Dataset entries:
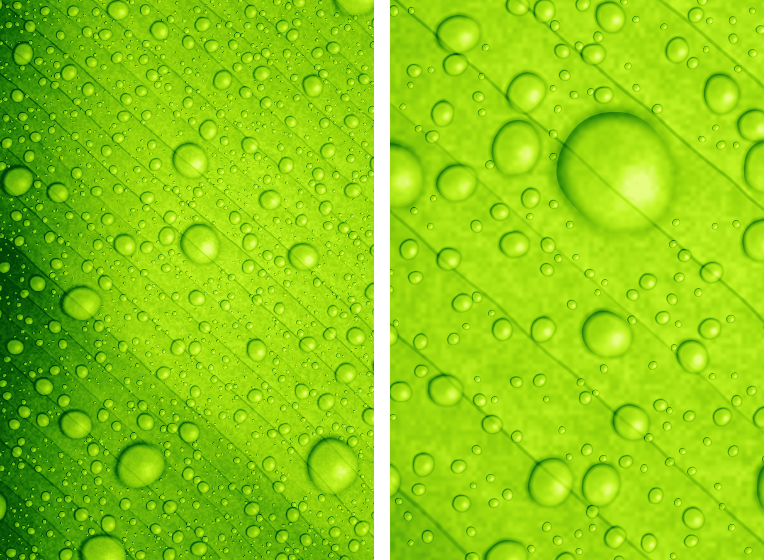
Left: the whole. Right: its middle third, enlarged.
A Shadertoy shader for this texture:

```glsl
const int LAYERS = 5;
const float CELL_SIZE[LAYERS] = float[](0.18, 0.072, 0.046, 0.027, 0.0135);
const float COVERAGE[LAYERS] = float[](0.5, 0.8, 0.9, 0.62, 0.5);
const vec2 LIT_SIDE = vec2(0.76, -0.65);
const vec2 VEIN_NORMAL = vec2(0.68, 0.73);

// Greens from deep shade to highlight, one per unit of tone
const vec3 GREENS[8] = vec3[](
    vec3(0.01, 0.26, 0.02), vec3(0.07, 0.40, 0.02),
    vec3(0.21, 0.56, 0.02), vec3(0.37, 0.68, 0.03),
    vec3(0.51, 0.78, 0.03), vec3(0.63, 0.87, 0.05),
    vec3(0.76, 0.96, 0.14), vec3(0.90, 0.99, 0.50));

vec3 greenRamp(float tone) {
    float t = clamp(tone + 1.0, 0.0, 6.999);
    int i = int(t);
    return mix(GREENS[i], GREENS[i + 1], fract(t));
}

vec3 hash3(vec2 p) {
    vec3 q = fract(p.xyx * vec3(0.1031, 0.1030, 0.0973));
    q += dot(q, q.yxz + 33.33);
    return fract((q.xxy + q.yzz) * q.zyx);
}

float noise(vec2 p) {
    vec2 i = floor(p), f = fract(p);
    f = f * f * (3.0 - 2.0 * f);
    float low = mix(hash3(i).x, hash3(i + vec2(1, 0)).x, f.x);
    float high = mix(hash3(i + vec2(0, 1)).x, hash3(i + vec2(1, 1)).x, f.x);
    return mix(low, high, f.y);
}

mat2 rotation(float a) {
    float c = cos(a), s = sin(a);
    return mat2(c, s, -s, c);
}

// Broad light: shaded left edge, glowing centre, darker fold at lower left
float leafLight(vec2 p) {
    float across = p.x + 0.2 * abs(p.y - 0.6) + 0.05 * (noise(p * 5.0) - 0.5);
    float tone = 3.9 * smoothstep(-0.06, 0.34, across);
    float v = dot(p, VEIN_NORMAL) + 0.025 * (noise(p * 6.0) - 0.5);
    tone -= 1.3 * (1.0 - smoothstep(0.39, 0.47, v));
    tone -= 0.8 * smoothstep(0.7, 1.0, p.y);
    tone += 0.45 * (1.0 - smoothstep(0.05, 0.3, distance(p, vec2(0.43, 0.56))));
    return tone - 0.5 * (1.0 - smoothstep(0.0, 0.35, p.y));
}

// Diagonal veins, stretched fibres and fine grain
float leafDetail(vec2 p, float pixel) {
    float u = dot(p, vec2(VEIN_NORMAL.y, -VEIN_NORMAL.x));
    float v = dot(p, VEIN_NORMAL) + 0.018 * noise(p * 4.0) + 0.04 * u * u;
    v += 0.002 * noise(p * 45.0);
    float band = v / 0.054 + 0.5 * noise(vec2(v * 14.0, 3.0));
    float f = fract(band);
    float strength = mix(0.5, 1.5, hash3(vec2(floor(band), 7.0)).x);
    float gap = abs(f - 0.5) * 0.054;
    float vein = 1.0 - smoothstep(0.0003, 0.0013 + pixel, gap);
    float bands = 0.4 * (smoothstep(0.48, 0.52, f) - f);
    float fibres = noise(vec2(u * 22.0, v * 110.0)) - 0.5;
    float grain = 1.2 * noise(p * 330.0) + 0.8 * noise(p * 140.0) - 1.0;
    return bands + 0.4 * fibres + 0.72 * grain - strength * vein;
}

// Droplet of the grid cell under p: centre, radius (0 if none), seed
vec4 dropAt(vec2 p, int layer) {
    float size = CELL_SIZE[layer];
    mat2 turn = rotation(0.6 + 1.3 * float(layer));
    vec2 q = turn * p / size + 40.0;
    float rowShift = hash3(vec2(floor(q.y), float(layer))).x;
    q.x += rowShift;
    vec2 id = floor(q);
    vec3 h = hash3(id + 71.0 * float(layer));
    vec3 k = hash3(id + 19.0 + 53.0 * float(layer));
    float radius = mix(0.14, 0.27, h.z * h.z);
    vec2 centre = id + 0.5 + (h.xy - 0.5) * (1.0 - 2.5 * radius);
    centre.x -= rowShift;
    radius *= step(k.x, COVERAGE[layer]);
    return vec4((centre - 40.0) * size * turn, radius * size, k.y);
}

// Small droplets give way to larger ones
bool isSwallowed(vec4 drop, int layer) {
    for (int i = 0; i < layer; i++) {
        vec4 other = dropAt(drop.xy, i);
        if (other.z > 0.0 && distance(drop.xy, other.xy) < other.z + drop.z) return true;
    }
    return false;
}

float shadeDrop(float tone, float detail, vec2 p, vec4 drop, float pixel) {
    vec2 n = (p - drop.xy) / drop.z;
    vec2 q = rotation(6.28 * drop.w) * n;
    float wobble = 0.12 * (noise(q * 1.3 + 90.0 * drop.w) - 0.5);
    float d = length(q * vec2(1.07, 0.94)) + wobble;
    float lit = dot(n, LIT_SIDE);
    float shadeSide = smoothstep(0.6, -0.8, lit);
    float halo = (1.0 - smoothstep(0.96, 1.22, d)) * (0.7 + 0.8 * shadeSide);
    // Domed body: dark far rim, bright near side and a soft glint
    float body = mix(leafLight(drop.xy), 3.9, 0.45) + 0.35 + 0.55 * detail;
    body += 1.5 * lit * smoothstep(1.1, 0.4, d);
    body -= smoothstep(0.7, 0.98, d) * (0.4 + 2.6 * shadeSide);
    body -= 0.7 * smoothstep(0.88, 1.0, d);
    body += 1.0 * smoothstep(0.5, 0.05, length(n - vec2(0.36, -0.18)));
    float edge = pixel / drop.z;
    float inside = 1.0 - smoothstep(1.0 - edge, 1.0 + edge, d);
    return mix(tone - 1.5 * halo, body, inside);
}

void mainImage(out vec4 fragColor, in vec2 fragCoord) {
    vec2 p = fragCoord / iResolution.y;
    float pixel = 0.6 / iResolution.y;
    float detail = leafDetail(p, pixel);
    float tone = leafLight(p) + detail;
    for (int layer = LAYERS - 1; layer >= 0; layer--) {
        vec4 drop = dropAt(p, layer);
        if (drop.z > 0.0 && !isSwallowed(drop, layer))
            tone = shadeDrop(tone, detail, p, drop, pixel);
    }
    fragColor = vec4(greenRamp(tone), 1.0);
}
```
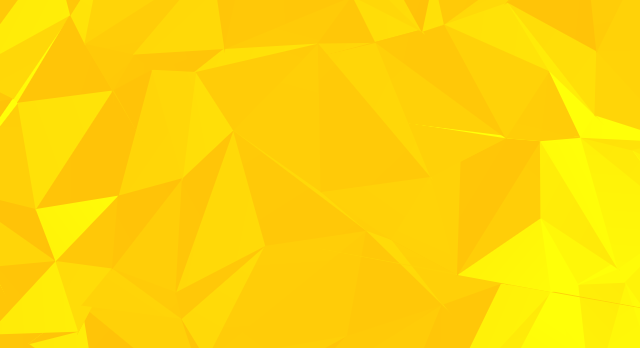
This background is drawn by a Shadertoy shader. Its source:

```glsl
vec2 hash22(vec2 p) {
    vec3 q = fract(p.xyx * vec3(0.1031, 0.1030, 0.0973));
    q += dot(q, q.yzx + 33.33);
    return fract((q.xx + q.yz) * q.zy);
}

float cross2(vec2 a, vec2 b) { return a.x * b.y - a.y * b.x; }

// Jittered lattice point, pushed outward so the middle facets grow larger
vec2 meshPoint(vec2 id) {
    vec2 p = id + 1.1 * (hash22(id + 71.0) - 0.5);
    return p + 0.45 * p * exp(-dot(p, p) / 6.0);
}

// Signed distance to a line through a and b, positive on the outer side
float edgeDistance(vec2 p, vec2 a, vec2 b, float winding) {
    return -winding * cross2(b - a, p - a) / max(length(b - a), 1e-4);
}

vec3 facetColor(vec2 p, vec2 center, float area, vec2 seed) {
    vec2 rnd = hash22(seed);
    float tone = pow(rnd.x, 1.15);

    // Calm middle, glowing lower right, brighter slivers
    float calm = exp(-dot(center, center) / 5.0);
    tone = mix(tone, 0.16 + 0.38 * tone, calm);
    float glow = smoothstep(2.9, 4.0, center.x - 0.35 * center.y);
    glow *= 1.0 - smoothstep(-0.4, 0.6, center.y);
    tone = mix(tone, 0.87 + 0.13 * tone, glow);
    tone += 0.3 * rnd.y * (1.0 - smoothstep(0.1, 0.6, area));

    // Faint shading across each facet
    tone += 0.07 * dot(p - center, rnd - 0.5);
    tone = clamp(tone, 0.0, 1.0);
    return vec3(1.0, min(0.757 + 0.13 * tone + 0.12 * pow(tone, 5.0), 1.0), 0.03);
}

void paintFacet(inout vec3 color, vec2 p, vec2 a, vec2 b, vec2 c, vec2 seed, float pixel) {
    float area = cross2(b - a, c - a);
    float winding = area < 0.0 ? -1.0 : 1.0;
    float d = max(edgeDistance(p, a, b, winding),
              max(edgeDistance(p, b, c, winding), edgeDistance(p, c, a, winding)));
    // Fade only outside the edge, so neighbours leave no seam
    float coverage = 1.0 - clamp(d / pixel, 0.0, 1.0);
    if (coverage > 0.0)
        color = mix(color, facetColor(p, (a + b + c) / 3.0, abs(area), seed), coverage);
}

void mainImage(out vec4 fragColor, in vec2 fragCoord) {
    float pixel = 5.2 / iResolution.y;
    vec2 p = (fragCoord - 0.5 * iResolution.xy) * pixel;
    vec3 color = vec3(1.0, 0.81, 0.03);

    // Two facets per nearby cell, split along a random diagonal
    for (int j = -2; j <= 2; j++)
    for (int i = -2; i <= 2; i++) {
        vec2 id = floor(p) + vec2(i, j);
        vec2 a = meshPoint(id);
        vec2 b = meshPoint(id + vec2(1, 0));
        vec2 c = meshPoint(id + vec2(1, 1));
        vec2 d = meshPoint(id + vec2(0, 1));
        vec2 seed = id + 19.0;
        if (hash22(id + 43.0).x < 0.5) {
            paintFacet(color, p, a, b, c, seed, pixel);
            paintFacet(color, p, a, c, d, seed + 131.0, pixel);
        } else {
            paintFacet(color, p, a, b, d, seed, pixel);
            paintFacet(color, p, b, c, d, seed + 131.0, pixel);
        }
    }
    fragColor = vec4(color, 1.0);
}
```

Work to complete:
Provide the number of lines in the data above that contain the string "wobble", and nothing else.

Output of the task:
2